*EXERCISE*:
For the string "opacity", search the entries below and copy every line where it appears.

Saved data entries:

━━━━━━━━━━━━━━━━━━━━━━━━━━━━━━

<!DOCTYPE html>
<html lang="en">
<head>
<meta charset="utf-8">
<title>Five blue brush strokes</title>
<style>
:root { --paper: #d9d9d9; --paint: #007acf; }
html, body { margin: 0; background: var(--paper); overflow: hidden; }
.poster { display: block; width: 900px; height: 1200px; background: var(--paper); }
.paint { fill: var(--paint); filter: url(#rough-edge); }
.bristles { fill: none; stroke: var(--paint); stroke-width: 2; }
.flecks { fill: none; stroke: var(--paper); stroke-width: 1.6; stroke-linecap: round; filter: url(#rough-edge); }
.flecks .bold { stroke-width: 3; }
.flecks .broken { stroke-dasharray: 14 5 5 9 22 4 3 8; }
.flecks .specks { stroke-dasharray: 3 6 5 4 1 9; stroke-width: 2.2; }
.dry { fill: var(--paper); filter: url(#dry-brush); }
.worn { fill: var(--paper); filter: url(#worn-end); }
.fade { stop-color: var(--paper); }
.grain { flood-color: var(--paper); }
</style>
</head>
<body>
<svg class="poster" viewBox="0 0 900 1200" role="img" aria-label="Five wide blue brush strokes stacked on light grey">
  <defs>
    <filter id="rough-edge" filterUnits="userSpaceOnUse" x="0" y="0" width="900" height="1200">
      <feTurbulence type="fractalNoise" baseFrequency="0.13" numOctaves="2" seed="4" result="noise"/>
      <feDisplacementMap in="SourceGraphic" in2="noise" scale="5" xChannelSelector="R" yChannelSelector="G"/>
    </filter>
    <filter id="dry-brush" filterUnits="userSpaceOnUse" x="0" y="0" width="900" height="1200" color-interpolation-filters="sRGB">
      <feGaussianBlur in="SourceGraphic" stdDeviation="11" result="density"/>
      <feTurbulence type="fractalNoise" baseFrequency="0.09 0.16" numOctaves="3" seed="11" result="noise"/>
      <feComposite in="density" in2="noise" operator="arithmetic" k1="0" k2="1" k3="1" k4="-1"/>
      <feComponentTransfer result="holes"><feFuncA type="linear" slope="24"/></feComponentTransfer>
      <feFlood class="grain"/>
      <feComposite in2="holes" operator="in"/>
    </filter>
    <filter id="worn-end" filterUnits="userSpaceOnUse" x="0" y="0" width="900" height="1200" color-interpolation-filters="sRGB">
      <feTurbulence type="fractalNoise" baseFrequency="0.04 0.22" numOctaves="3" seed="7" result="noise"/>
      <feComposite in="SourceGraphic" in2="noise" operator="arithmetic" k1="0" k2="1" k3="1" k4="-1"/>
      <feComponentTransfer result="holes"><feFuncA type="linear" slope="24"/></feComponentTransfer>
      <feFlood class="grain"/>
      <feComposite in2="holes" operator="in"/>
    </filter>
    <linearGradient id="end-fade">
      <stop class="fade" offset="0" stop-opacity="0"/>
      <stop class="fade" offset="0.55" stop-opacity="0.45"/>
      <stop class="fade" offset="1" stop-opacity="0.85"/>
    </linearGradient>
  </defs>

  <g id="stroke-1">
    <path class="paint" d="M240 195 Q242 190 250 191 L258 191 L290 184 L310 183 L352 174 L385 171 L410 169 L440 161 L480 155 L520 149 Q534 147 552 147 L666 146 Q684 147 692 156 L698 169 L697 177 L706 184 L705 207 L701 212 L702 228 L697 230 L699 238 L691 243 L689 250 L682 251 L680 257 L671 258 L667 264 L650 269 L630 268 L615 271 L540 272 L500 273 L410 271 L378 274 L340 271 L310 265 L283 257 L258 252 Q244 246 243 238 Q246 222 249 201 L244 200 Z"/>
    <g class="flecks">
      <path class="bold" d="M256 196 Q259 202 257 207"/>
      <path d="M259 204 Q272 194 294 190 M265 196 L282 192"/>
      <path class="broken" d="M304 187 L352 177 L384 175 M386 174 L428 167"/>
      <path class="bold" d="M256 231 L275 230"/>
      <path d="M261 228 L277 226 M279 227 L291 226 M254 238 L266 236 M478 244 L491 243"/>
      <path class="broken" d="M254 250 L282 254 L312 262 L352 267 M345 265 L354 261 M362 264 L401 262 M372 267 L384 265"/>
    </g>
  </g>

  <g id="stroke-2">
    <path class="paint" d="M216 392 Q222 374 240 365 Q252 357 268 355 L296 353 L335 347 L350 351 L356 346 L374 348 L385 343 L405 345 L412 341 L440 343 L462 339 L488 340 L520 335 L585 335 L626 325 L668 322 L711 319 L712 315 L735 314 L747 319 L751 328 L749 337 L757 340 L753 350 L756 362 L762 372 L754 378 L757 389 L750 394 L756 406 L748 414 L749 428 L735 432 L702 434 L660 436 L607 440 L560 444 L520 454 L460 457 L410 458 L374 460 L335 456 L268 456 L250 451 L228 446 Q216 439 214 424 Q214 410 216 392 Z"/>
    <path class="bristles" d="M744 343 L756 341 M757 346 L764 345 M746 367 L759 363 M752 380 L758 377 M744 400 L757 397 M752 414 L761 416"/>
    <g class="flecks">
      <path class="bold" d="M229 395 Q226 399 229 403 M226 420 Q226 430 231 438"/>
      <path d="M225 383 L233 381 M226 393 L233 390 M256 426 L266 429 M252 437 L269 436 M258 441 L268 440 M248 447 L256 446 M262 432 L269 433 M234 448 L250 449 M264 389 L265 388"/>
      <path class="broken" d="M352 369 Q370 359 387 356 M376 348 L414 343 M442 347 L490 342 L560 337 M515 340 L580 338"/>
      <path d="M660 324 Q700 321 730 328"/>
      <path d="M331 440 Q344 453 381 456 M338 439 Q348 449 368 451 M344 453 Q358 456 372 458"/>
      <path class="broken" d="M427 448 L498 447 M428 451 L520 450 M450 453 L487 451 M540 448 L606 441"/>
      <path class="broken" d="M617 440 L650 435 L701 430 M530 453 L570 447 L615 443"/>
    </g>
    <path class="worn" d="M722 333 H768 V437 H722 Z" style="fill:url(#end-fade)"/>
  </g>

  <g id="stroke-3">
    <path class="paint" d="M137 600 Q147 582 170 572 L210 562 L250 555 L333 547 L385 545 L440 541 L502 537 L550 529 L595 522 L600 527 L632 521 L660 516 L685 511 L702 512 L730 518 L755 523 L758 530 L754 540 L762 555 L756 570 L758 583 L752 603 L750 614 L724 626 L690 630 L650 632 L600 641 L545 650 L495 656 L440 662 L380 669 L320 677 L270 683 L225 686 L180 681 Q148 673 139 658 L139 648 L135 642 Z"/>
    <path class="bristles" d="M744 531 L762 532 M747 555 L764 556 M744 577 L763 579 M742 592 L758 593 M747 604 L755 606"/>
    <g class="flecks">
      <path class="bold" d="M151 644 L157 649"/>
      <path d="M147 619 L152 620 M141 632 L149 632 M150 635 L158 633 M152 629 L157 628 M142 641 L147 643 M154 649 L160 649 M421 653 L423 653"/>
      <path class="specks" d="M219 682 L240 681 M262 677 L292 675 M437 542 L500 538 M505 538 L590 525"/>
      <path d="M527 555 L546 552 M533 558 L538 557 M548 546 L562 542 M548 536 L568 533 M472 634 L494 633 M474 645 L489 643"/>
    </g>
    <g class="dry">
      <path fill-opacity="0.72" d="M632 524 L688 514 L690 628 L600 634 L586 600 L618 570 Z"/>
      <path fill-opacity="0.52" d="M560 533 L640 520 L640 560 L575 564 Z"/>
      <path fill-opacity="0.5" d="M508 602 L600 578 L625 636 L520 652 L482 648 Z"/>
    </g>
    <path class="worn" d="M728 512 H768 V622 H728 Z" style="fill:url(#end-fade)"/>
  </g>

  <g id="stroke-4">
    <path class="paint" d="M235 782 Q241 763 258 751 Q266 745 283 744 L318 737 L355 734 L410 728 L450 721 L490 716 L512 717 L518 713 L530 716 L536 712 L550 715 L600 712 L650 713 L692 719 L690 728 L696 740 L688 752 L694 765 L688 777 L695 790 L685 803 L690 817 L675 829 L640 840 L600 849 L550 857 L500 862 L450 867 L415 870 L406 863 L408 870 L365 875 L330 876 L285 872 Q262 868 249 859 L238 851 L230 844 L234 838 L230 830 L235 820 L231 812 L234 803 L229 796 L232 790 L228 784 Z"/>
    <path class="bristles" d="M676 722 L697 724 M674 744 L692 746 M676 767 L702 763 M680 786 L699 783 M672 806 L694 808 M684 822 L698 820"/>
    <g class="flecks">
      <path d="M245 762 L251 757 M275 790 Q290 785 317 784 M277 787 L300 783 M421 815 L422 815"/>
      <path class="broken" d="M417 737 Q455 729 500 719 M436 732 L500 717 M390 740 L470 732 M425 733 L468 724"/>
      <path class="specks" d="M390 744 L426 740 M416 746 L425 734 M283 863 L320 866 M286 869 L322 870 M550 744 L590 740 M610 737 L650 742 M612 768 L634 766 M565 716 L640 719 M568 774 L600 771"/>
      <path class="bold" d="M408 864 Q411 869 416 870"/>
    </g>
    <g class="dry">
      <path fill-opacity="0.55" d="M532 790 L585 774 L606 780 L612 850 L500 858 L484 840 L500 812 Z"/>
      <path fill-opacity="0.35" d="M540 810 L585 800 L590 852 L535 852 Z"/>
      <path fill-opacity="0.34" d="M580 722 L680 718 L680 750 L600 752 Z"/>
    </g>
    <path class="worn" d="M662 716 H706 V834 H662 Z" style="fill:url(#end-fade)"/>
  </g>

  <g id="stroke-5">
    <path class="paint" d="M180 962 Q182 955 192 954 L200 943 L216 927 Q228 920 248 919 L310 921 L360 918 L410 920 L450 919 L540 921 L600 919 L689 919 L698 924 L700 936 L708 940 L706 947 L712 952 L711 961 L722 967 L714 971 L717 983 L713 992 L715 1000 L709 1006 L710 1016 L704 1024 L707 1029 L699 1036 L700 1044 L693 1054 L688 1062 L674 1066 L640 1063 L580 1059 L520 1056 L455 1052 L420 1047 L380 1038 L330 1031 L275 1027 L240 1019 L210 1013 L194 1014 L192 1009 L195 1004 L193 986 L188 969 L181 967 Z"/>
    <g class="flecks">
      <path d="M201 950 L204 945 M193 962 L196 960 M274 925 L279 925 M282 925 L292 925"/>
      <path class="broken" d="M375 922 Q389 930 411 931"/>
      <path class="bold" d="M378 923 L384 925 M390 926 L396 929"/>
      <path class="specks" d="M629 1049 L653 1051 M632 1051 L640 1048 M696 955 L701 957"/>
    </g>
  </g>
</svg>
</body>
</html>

━━━━━━━━━━━━━━━━━━━━━━━━━━━━━━

*OUTPUT*:
      <stop class="fade" offset="0" stop-opacity="0"/>
      <stop class="fade" offset="0.55" stop-opacity="0.45"/>
      <stop class="fade" offset="1" stop-opacity="0.85"/>
      <path fill-opacity="0.72" d="M632 524 L688 514 L690 628 L600 634 L586 600 L618 570 Z"/>
      <path fill-opacity="0.52" d="M560 533 L640 520 L640 560 L575 564 Z"/>
      <path fill-opacity="0.5" d="M508 602 L600 578 L625 636 L520 652 L482 648 Z"/>
      <path fill-opacity="0.55" d="M532 790 L585 774 L606 780 L612 850 L500 858 L484 840 L500 812 Z"/>
      <path fill-opacity="0.35" d="M540 810 L585 800 L590 852 L535 852 Z"/>
      <path fill-opacity="0.34" d="M580 722 L680 718 L680 750 L600 752 Z"/>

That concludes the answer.